In Winters’s Underground Airlines, a black bounty hunter named Victor pursues runaway slaves in an alternate contemporary America where slavery remains legal in four states.

What was your intent in writing an alternate history in which Lincoln was killed in 1861, the Civil War was never fought, and slavery abides?

I wanted to create a dystopian vision of America, of racism in America, that’s harrowing and sorrowful but also in some ways distressingly recognizable. Rewriting American history was an exciting narrative challenge, but I tried to make sure the backstory remains backstory. I didn’t want the puzzle-making and the cleverness to overwhelm the moral center of the novel, which is Victor and his particular struggle.

Did Ralph Ellison’s Invisible Man influence the characterization of Victor?

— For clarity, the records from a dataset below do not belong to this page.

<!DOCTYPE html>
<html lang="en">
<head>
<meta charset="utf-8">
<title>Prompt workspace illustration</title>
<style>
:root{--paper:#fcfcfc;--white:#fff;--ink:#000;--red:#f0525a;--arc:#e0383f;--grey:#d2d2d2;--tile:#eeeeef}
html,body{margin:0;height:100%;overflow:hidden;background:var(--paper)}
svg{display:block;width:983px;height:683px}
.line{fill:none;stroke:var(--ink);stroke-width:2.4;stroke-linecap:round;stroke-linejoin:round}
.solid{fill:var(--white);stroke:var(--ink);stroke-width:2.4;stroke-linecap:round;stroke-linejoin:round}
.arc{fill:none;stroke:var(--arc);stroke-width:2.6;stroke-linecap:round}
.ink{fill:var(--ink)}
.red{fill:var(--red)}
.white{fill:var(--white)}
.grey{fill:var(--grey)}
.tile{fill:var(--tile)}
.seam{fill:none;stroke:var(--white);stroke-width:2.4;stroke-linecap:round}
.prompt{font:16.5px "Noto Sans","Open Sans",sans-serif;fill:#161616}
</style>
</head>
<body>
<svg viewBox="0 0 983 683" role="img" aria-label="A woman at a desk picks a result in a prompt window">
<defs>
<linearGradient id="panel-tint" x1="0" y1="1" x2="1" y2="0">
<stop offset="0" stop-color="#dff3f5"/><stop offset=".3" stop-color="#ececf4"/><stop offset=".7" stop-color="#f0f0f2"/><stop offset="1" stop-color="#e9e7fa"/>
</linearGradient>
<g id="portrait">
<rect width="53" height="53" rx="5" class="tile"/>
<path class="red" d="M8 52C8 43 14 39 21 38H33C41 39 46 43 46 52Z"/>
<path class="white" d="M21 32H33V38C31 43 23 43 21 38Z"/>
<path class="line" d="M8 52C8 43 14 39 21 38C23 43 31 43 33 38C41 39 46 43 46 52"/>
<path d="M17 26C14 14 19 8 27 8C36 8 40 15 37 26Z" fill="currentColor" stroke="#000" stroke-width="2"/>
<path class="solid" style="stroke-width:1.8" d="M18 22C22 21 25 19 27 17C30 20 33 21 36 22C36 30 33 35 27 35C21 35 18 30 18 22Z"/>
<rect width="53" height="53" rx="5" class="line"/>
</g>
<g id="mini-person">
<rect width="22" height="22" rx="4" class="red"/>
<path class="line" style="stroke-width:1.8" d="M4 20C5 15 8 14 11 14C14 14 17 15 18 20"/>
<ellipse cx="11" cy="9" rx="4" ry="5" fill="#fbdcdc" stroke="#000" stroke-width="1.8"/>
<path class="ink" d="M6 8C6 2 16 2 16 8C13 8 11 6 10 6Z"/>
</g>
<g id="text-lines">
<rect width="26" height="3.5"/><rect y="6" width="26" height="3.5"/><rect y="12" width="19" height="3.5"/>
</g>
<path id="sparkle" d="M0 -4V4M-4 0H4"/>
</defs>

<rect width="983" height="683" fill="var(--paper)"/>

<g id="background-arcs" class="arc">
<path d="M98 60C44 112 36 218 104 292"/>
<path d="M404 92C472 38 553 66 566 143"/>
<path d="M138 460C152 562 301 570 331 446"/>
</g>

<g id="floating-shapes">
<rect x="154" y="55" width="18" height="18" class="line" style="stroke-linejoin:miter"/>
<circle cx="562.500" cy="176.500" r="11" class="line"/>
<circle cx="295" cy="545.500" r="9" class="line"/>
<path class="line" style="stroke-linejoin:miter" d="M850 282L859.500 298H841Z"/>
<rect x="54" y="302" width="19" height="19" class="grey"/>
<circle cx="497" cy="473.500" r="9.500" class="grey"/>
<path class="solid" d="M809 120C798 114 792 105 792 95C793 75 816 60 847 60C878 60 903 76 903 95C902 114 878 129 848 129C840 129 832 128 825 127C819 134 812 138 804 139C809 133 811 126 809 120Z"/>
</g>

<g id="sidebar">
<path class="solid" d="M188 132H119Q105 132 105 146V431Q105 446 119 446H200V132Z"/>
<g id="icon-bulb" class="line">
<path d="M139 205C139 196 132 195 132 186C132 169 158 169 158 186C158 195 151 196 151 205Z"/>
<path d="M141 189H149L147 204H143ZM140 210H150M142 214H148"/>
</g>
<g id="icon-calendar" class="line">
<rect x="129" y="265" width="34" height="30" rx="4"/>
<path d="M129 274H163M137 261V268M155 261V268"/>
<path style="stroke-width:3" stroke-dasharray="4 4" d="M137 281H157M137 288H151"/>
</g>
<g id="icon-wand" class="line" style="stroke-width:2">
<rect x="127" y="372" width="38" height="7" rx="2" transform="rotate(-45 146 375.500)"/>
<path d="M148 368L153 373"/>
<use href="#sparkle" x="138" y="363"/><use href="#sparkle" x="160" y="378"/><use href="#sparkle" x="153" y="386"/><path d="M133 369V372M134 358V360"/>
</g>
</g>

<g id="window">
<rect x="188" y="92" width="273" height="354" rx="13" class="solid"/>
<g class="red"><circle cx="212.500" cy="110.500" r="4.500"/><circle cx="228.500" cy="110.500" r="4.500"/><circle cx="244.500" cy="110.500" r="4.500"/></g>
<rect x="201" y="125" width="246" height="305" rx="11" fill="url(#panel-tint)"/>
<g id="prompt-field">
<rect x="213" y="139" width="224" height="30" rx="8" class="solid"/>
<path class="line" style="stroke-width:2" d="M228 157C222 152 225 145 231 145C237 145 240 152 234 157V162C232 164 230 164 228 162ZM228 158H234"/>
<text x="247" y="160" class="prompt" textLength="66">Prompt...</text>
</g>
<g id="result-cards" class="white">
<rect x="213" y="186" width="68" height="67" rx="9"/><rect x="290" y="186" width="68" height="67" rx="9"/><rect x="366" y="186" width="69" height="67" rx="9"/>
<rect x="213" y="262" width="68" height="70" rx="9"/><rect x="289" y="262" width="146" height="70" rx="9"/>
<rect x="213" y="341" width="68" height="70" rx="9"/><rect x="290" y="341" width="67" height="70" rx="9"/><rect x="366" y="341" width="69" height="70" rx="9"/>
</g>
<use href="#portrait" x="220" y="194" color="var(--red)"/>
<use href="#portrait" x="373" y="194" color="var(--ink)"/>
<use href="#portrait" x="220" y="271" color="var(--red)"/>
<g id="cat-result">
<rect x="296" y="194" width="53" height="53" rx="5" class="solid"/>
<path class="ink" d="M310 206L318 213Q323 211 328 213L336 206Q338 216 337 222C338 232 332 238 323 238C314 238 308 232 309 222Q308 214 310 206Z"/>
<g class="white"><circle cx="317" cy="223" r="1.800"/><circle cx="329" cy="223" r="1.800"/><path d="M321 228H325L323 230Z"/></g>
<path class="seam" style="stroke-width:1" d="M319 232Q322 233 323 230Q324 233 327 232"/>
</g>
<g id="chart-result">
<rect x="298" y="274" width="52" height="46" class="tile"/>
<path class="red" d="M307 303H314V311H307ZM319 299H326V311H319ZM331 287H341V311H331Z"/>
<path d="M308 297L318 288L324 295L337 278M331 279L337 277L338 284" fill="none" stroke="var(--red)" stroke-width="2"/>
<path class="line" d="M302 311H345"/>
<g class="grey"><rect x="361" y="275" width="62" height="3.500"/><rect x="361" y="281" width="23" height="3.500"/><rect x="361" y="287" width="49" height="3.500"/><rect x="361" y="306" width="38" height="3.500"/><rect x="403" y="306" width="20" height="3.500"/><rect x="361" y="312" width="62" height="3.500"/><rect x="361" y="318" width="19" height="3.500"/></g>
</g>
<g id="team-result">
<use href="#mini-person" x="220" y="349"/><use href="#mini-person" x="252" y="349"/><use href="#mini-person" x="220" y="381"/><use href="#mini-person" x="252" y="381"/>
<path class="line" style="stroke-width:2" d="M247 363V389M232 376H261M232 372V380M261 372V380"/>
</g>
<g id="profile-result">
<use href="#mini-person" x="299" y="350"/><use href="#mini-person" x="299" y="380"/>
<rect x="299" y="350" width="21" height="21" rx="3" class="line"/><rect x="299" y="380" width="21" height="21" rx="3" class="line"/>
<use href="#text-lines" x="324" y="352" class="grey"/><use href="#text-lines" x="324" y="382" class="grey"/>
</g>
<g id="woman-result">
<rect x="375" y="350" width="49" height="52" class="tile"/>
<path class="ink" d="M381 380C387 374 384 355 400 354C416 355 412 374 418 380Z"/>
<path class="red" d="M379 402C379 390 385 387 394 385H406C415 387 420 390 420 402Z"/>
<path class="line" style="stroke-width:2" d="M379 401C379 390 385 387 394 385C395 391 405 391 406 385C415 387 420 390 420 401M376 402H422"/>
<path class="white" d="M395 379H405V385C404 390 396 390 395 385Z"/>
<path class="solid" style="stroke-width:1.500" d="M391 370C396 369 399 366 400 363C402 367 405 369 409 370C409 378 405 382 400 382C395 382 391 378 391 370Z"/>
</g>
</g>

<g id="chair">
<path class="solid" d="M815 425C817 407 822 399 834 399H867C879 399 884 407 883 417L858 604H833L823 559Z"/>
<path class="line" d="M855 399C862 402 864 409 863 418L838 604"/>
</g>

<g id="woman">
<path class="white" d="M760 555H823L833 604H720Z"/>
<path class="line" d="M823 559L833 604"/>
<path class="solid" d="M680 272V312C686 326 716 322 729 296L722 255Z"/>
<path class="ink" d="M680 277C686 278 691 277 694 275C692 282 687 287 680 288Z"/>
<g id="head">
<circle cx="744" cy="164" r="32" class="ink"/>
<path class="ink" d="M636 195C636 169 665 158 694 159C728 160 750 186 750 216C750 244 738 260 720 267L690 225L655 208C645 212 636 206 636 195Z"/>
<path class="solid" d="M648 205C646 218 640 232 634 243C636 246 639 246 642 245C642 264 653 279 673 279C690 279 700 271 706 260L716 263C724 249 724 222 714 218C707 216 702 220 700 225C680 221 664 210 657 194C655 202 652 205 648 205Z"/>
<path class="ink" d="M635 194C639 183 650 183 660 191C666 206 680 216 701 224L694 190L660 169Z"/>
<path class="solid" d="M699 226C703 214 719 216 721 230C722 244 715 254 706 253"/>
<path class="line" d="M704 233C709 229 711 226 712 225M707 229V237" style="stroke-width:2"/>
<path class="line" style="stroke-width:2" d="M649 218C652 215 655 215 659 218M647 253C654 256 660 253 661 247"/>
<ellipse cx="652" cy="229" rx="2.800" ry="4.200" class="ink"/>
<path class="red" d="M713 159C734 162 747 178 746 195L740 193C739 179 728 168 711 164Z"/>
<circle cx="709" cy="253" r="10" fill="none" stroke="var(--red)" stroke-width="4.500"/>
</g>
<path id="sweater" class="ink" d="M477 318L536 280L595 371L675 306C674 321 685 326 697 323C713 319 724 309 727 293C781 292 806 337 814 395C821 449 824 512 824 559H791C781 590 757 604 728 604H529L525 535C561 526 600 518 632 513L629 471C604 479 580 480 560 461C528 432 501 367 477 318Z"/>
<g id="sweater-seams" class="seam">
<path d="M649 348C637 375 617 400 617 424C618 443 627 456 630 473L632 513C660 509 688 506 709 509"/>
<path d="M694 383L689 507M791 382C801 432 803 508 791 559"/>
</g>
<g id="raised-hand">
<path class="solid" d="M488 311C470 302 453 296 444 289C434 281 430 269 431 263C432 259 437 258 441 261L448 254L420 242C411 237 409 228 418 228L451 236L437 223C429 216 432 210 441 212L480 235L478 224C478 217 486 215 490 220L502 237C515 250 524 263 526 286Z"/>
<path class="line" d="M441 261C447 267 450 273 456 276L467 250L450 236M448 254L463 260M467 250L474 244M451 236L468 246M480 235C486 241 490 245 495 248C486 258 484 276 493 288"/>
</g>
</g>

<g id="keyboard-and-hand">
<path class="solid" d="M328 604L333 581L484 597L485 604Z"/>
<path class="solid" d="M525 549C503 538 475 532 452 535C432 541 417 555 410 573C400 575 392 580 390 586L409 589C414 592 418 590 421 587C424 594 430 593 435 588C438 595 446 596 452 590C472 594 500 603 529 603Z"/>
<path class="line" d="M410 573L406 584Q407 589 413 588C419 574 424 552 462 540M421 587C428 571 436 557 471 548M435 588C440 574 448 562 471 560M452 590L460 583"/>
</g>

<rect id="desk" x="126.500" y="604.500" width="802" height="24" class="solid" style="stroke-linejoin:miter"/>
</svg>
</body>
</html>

I don’t think it was intended per se, but several early readers have seen a connection between Underground Airlines and Invisible Man, which is thrilling to me. That was one of several classics of African-American literature I read or reread while getting going, and it’s such a mesmerizing and idiosyncratic and beautiful book. So yeah, you can probably feel the influence of Ellison’s hero on Victor’s identity crisis, on his pain and alienation. Victor is, like Ellison’s protagonist, a shape-shifter. My guy does what he does for a living because he’s an undercover operative, but also for the same reason the Invisible Man does: to survive in a world that insists on his inferiority and subjugation.

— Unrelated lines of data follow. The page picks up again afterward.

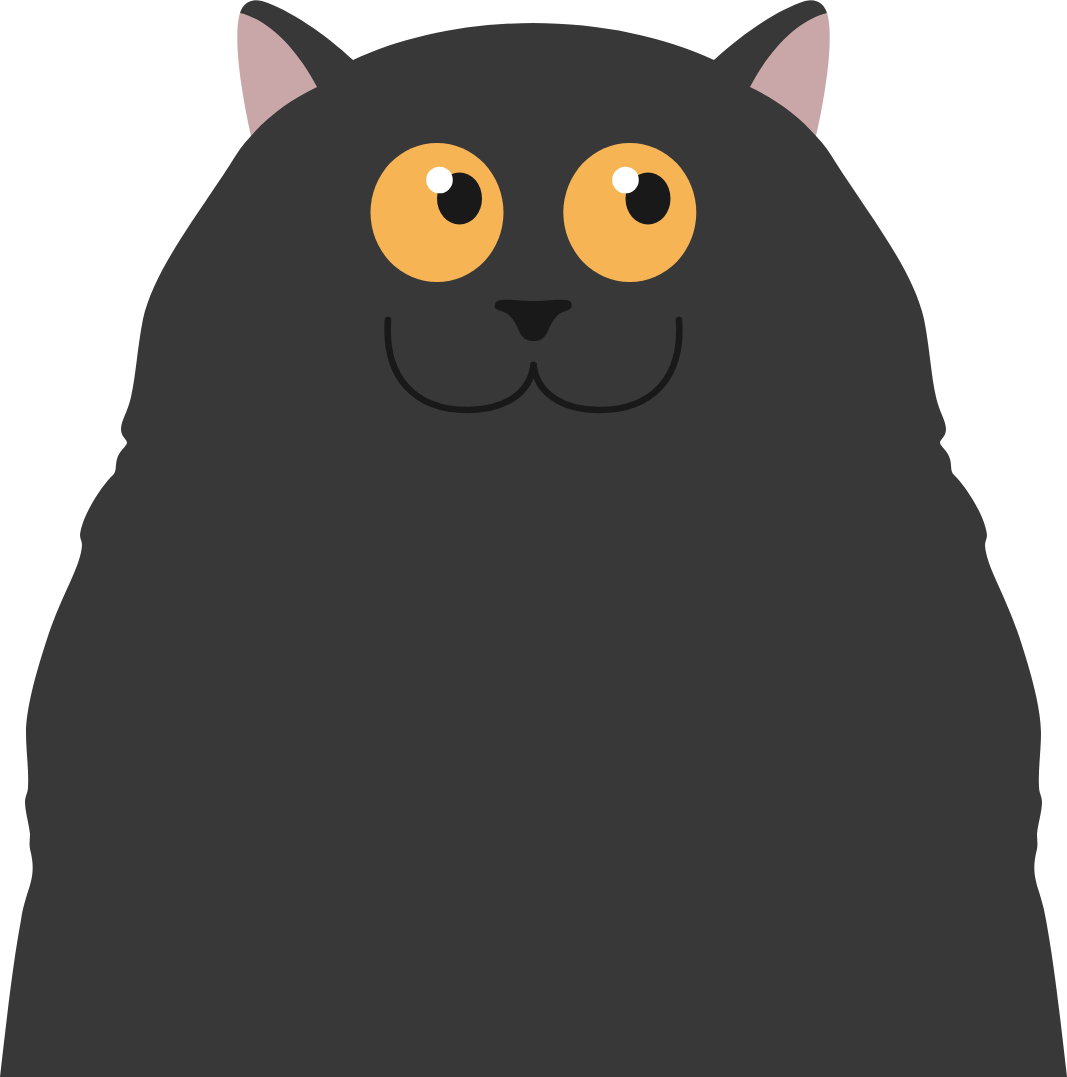
<!DOCTYPE html>
<html lang="en">
<head>
<meta charset="utf-8">
<title>Black cat</title>
<style>
:root {
  --paper: #ffffff;
  --fur: #383838;
  --ink: #191919;
  --inner-ear: #c9a7a9;
  --iris: #f7b455;
}
html, body { margin: 0; width: 1067px; height: 1077px; overflow: hidden; background: var(--paper); }
svg { display: block; }
.fur { fill: var(--fur); }
.inner-ear { fill: var(--inner-ear); }
.iris { fill: var(--iris); }
.pupil, .nose { fill: var(--ink); }
.glint { fill: var(--paper); }
.mouth { fill: none; stroke: var(--ink); stroke-width: 6.5; stroke-linecap: round; stroke-linejoin: round; }
</style>
</head>
<body>
<svg width="1067" height="1077" viewBox="0 0 1067 1077" role="img" aria-label="A big black cat with orange eyes looking up">
  <defs>
    <g id="body-half">
      <path class="inner-ear" d="M240 13C234 32 238 78 251 136L262 140L322 92L312 60L270 16Z"/>
      <path class="fur" d="M535 23C465 23 403 37 353 60C325 34 290 10 262 1C251 -2 243 3 240 13C269 20 297 49 317 87C292 99 269 115 251 136C243 144 237 153 231 163C197 216 154 270 143 319C137 350 136 375 131 397C128 411 121 421 121 429C121 437 127 439 127 443C126 447 119 451 117 459C115 466 117 471 113 475C103 484 82 515 80 535C80 539 82 541 82 545C81 566 62 594 48 636C35 675 26 710 26 733C26 752 29 770 28 787C28 793 25 796 25 802C25 811 29 824 30 834C30 839 29 844 30 849C38 880 26 887 21 920C13 963 7 1016 0 1077H535Z"/>
    </g>
    <path id="mouth-half" class="mouth" d="M388 320C384 377 414 410 468 410C502 410 530 395 533.5 365"/>
  </defs>

  <g id="body">
    <use href="#body-half"/>
    <use href="#body-half" transform="translate(1067 0) scale(-1 1)"/>
  </g>

  <g id="left-eye">
    <ellipse class="iris" cx="437" cy="212.5" rx="66.5" ry="69.5"/>
    <ellipse class="pupil" cx="459.5" cy="198.5" rx="22.5" ry="26"/>
    <circle class="glint" cx="439.5" cy="180" r="13.3"/>
  </g>
  <g id="right-eye">
    <ellipse class="iris" cx="629.8" cy="212.5" rx="66.5" ry="69.5"/>
    <ellipse class="pupil" cx="648" cy="198.5" rx="22.5" ry="26"/>
    <circle class="glint" cx="625.5" cy="180" r="13.3"/>
  </g>

  <path class="nose" d="M533.5 301C546 301 554 299 565 300C571 300 573 304 571 308C569 311 562 311 557 316C550 323 549 331 545 336C542 340 538 341 533.5 341C529 341 525 340 522 336C518 331 517 323 510 316C505 311 498 311 495 308C494 304 496 300 502 300C513 299 521 301 533.5 301Z"/>

  <g id="mouth">
    <use href="#mouth-half"/>
    <use href="#mouth-half" transform="translate(1067 0) scale(-1 1)"/>
  </g>
</svg>
</body>
</html>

Did you worry that you as a white person might be criticized for taking on this theme?

My anxiety about being a white guy writing a slavery novel was probably worst early in the process, when I had the idea and the ambition but not yet the character or a deep understanding of my story. I wondered, “Is the legacy of slavery appropriate narrative territory for me?” At this point, I think the answer is yes. Surely, it can’t be right to consign the topics of race and racism only to black authors.

In one bold speculative leap, you have government officials using a skin color index for African-Americans to help ID escaped slaves.

Textural details are part of what makes a novel like this satisfying to write, and hopefully to read. A concept like the federal government using a pigment-based identification system may be shocking or upsetting, but nevertheless it resonates with our real world, in which a person’s appearance can very much affect the way he or she is treated by law enforcement.

Was Octavia Butler’s SF novel Kindred an influence?

Anyone who has read that book (and everybody should) will see how indebted I am to her use of a high-concept narrative device as a way to think about race and the legacy of slavery.